IVINS: The Perfect Holiday Gift
LOS ANGELES, Calif. -- For those of us who are in a bit of lather about the state of the union these days -- and who hate to shop anyway -- the holidays offer a swell opportunity to help save the country and the earth, while getting rid of our entire shopping list at the same time. We can knock off our entire Christmas or Hanukkah gift lists without ever going near a mall.
The perfect answer, of course, is to give money to a worthy cause in the name of your friends and loved ones. You simply send a check in honor of everyone on your list to some worthy cause you know they cherish and regard the simplicity of it. Checks do not require packaging. You will not be adding to the plastic peanut plague, so ecologically incorrect.
A check is such a simple thing -- lightweight, portable, shipped without fuss by the U.S. Post Office for 37 cents -- and the mailperson picks it up for you. You can even call and put your donation on a credit card.
Naturally, the cause to which you contribute in your loved ones' names will be happy to notify them that said cause has received this generous contribution in their names -- and that, as a consequence, the said person is now held among the highest angels of goodness, enlightenment and generosity.
Now, isn't that nicer than another popcorn popper? (Apologies to all who make their living in the popcorn popper field -- just an example chosen at random.)
Many of us already have too much stuff. There are entire stores now devoted to selling nothing but stuff to put our stuff in. Very few of us actually need a cordless electric flour sifter or a $6,000 shower curtain.
At Christmas, we traditionally try to remember those most seriously afflicted by fate. Many newspapers run articles reminding us how hard life is for some and which organizations help them directly. This sort of direct help to those who need it most is both desperately needed and especially appropriate at the season.
But as we often discuss, pulling people who are drowning out of the river one by one isn't necessarily the wisest use of our resources. We need to go upstream and keep them from falling in, in the first place. It is the brigades engaged in such work that I think we should make a special effort to support. I submit a brief list of suggestions just to get you thinking about the kinds of people, causes and efforts that need support.

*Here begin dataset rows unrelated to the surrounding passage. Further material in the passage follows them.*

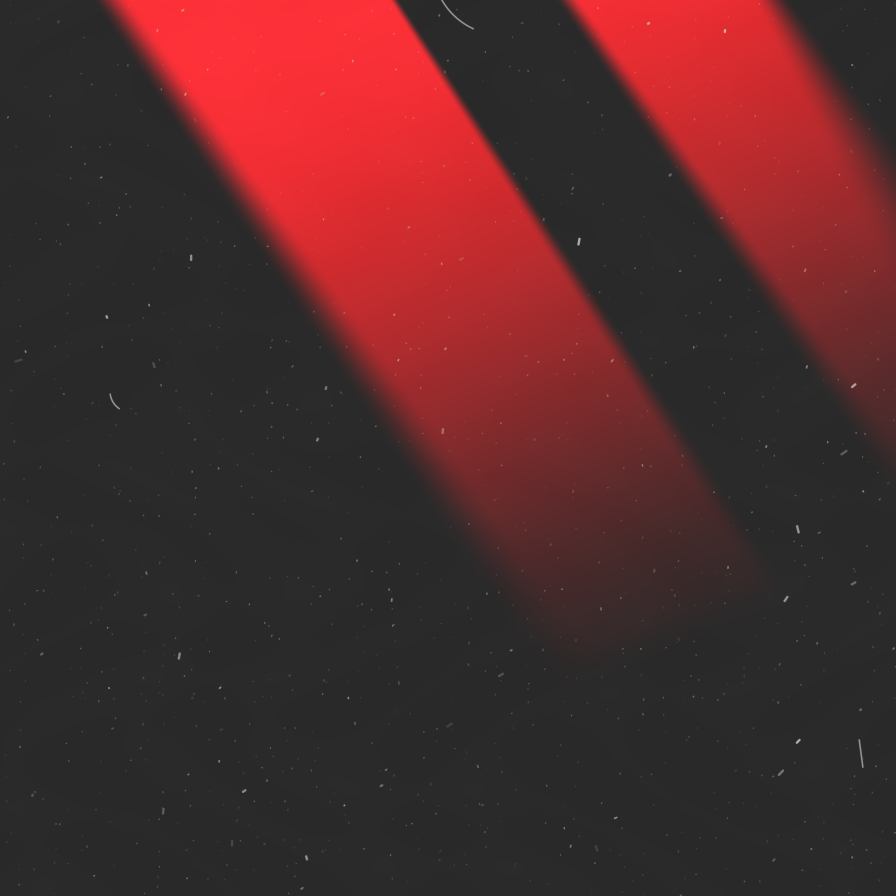
A Shadertoy shader for this background:

```glsl
#define CHARCOAL vec3(0.165, 0.163, 0.163)
#define RED vec3(0.90, 0.17, 0.185)
#define HOT_RED vec3(0.99, 0.19, 0.22)
#define DUST_COLOR vec3(0.82, 0.80, 0.77)
#define FADE_AXIS vec2(0.40, 0.916)
#define FADE_START 0.25
#define FADE_END 1.04
#define DUST_LAYERS 4
#define DUST_AMOUNT 0.24
#define MOTTLE 0.004

vec3 hash3(vec2 cell) {
    vec3 q = fract(vec3(cell.xyx) * vec3(0.1031, 0.1030, 0.0973));
    q += dot(q, q.yxz + 33.33);
    return fract((q.xxy + q.yzz) * q.zyx);
}

// Slanted soft edge: x at the top, slope, half blur, blur growth with depth
float softEdge(vec2 p, vec4 edge) {
    float blur = edge.z + edge.w * p.y;
    return smoothstep(-blur, blur, p.x - edge.x - edge.y * p.y);
}

float beam(vec2 p, vec4 left, vec4 right) {
    return softEdge(p, left) * (1.0 - softEdge(p, right));
}

// Distance to a segment bowed sideways by bend
float scratchDistance(vec2 p, vec2 start, vec2 end, float bend) {
    vec2 along = end - start;
    float t = clamp(dot(p - start, along) / dot(along, along), 0.0, 1.0);
    vec2 side = normalize(vec2(-along.y, along.x));
    return length(p - start - along * t - side * bend * 4.0 * t * (1.0 - t));
}

float coverage(float dist, float radius, float pixel) {
    return 1.0 - smoothstep(radius - 0.7 * pixel, radius + 0.7 * pixel, dist);
}

// One fleck at most per cell, elongated in the coarse layers
float dustLayer(vec2 p, float cells, float level, float pixel) {
    vec2 cell = floor(p * cells);
    vec3 place = hash3(cell + 71.0 * level + 5.0);
    vec3 look = hash3(cell + 37.0 * level + 213.0);
    vec2 center = (cell + 0.2 + 0.6 * place.xy) / cells;
    float angle = 1.2 + 1.8 * look.x;
    float reach = 0.0035 * look.y / (1.0 + 2.0 * level);
    vec2 arm = reach * vec2(cos(angle), sin(angle)) + 0.00005;
    float dist = scratchDistance(p, center - arm, center + arm, 0.0);
    float present = step(place.z, DUST_AMOUNT * mix(0.6, 1.25, p.y));
    float radius = 0.0013 / (1.0 + 0.35 * level);
    float strength = mix(0.15, 0.8, look.z * look.z) / (1.0 + 0.3 * level);
    return present * strength * coverage(dist, radius, pixel);
}

void mainImage(out vec4 fragColor, in vec2 fragCoord) {
    float pixel = 1.0 / iResolution.y;
    vec2 p = fragCoord * pixel;
    p.y = 1.0 - p.y; // depth below the top edge

    // Two diagonal beams
    float light = beam(p, vec4(0.124, 0.69, 0.022, 0.030), vec4(0.440, 0.647, 0.006, 0.022));
    light += beam(p, vec4(0.634, 0.70, 0.014, 0.025), vec4(0.862, 0.61, 0.022, 0.130));

    // Shared fade toward the lower right
    float depth = dot(p, FADE_AXIS);
    float fade = 1.0 - smoothstep(FADE_START, FADE_END, depth);
    fade *= 1.0 - smoothstep(0.92, 0.975, depth);
    vec3 glow = mix(HOT_RED, RED, smoothstep(0.15, 0.45, depth));
    vec3 color = mix(CHARCOAL, glow, light * fade);

    // Faint uneven tone
    color += MOTTLE * sin(23.0 * p.x + 3.0 * sin(17.0 * p.y)) * sin(29.0 * p.y + 2.0 * sin(13.0 * p.x));

    // Scattered dust
    float dust = 0.0;
    for (int i = 0; i < DUST_LAYERS; i++) {
        float level = float(i);
        dust = max(dust, dustLayer(p, 13.0 * pow(1.65, level), level, pixel));
    }

    // Long scratches
    float hair = scratchDistance(p, vec2(0.492, -0.002), vec2(0.528, 0.032), 0.004);
    float hook = scratchDistance(p, vec2(0.123, 0.440), vec2(0.133, 0.456), 0.002);
    float nick = scratchDistance(p, vec2(0.959, 0.826), vec2(0.963, 0.856), 0.0);
    dust = max(dust, 0.65 * coverage(min(hair, min(hook, nick)), 0.0009, pixel));

    fragColor = vec4(mix(color, DUST_COLOR, dust), 1.0);
}
```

Whenever I get discouraged about the greed and corruption that seems so rampant in both the corporate and political worlds these days, the thought of Granny D always perks me up. Doris Haddock is the priceless activist who walked across the entire country three years ago at the age of 90 to build support for campaign finance reform. She's at it again, this time traveling from one workplace to another registering people to vote, especially working mothers.
If you go to GrannyD.com, you can find out about her current project and read some of her wonderful letters from the road and find out how you can help.
When Granny D comes around, she just lights up the goodness in people. I would say she's cost effective, but the fact is she's downright cheap. Her address is: P.O. Box 492, Dublin, N.H. 03444.
Wellstone Action, the group founded to honor and carry on the work of the late Sheila and Paul Wellstone, is up, running and training activists, and carrying on that tradition of progressive politics married to vitality, generosity and a sense of fun. Contact: www.wellstone.org or Wellstone Action, 821 Raymond Ave, Suite 260, St. Paul, Minn. 55114.
Two outfits I especially like that watch the media are the Center for Media and Democracy, which specializes in analyzing public relations and propaganda campaigns, and FAIR, the overworked folks trying to keep up with right-wing lies in the corporate media. The Center can be reached through prwatch.org, and FAIR is FAIR.org or 112 West 27th St., New York, N.Y. 10001.
Finally, a gift subscription to a progressive magazine is always timely: your basic ACLU, any environmental outfit, campaign finance reform groups -- you choose your own favorites.
This should be our shining hour.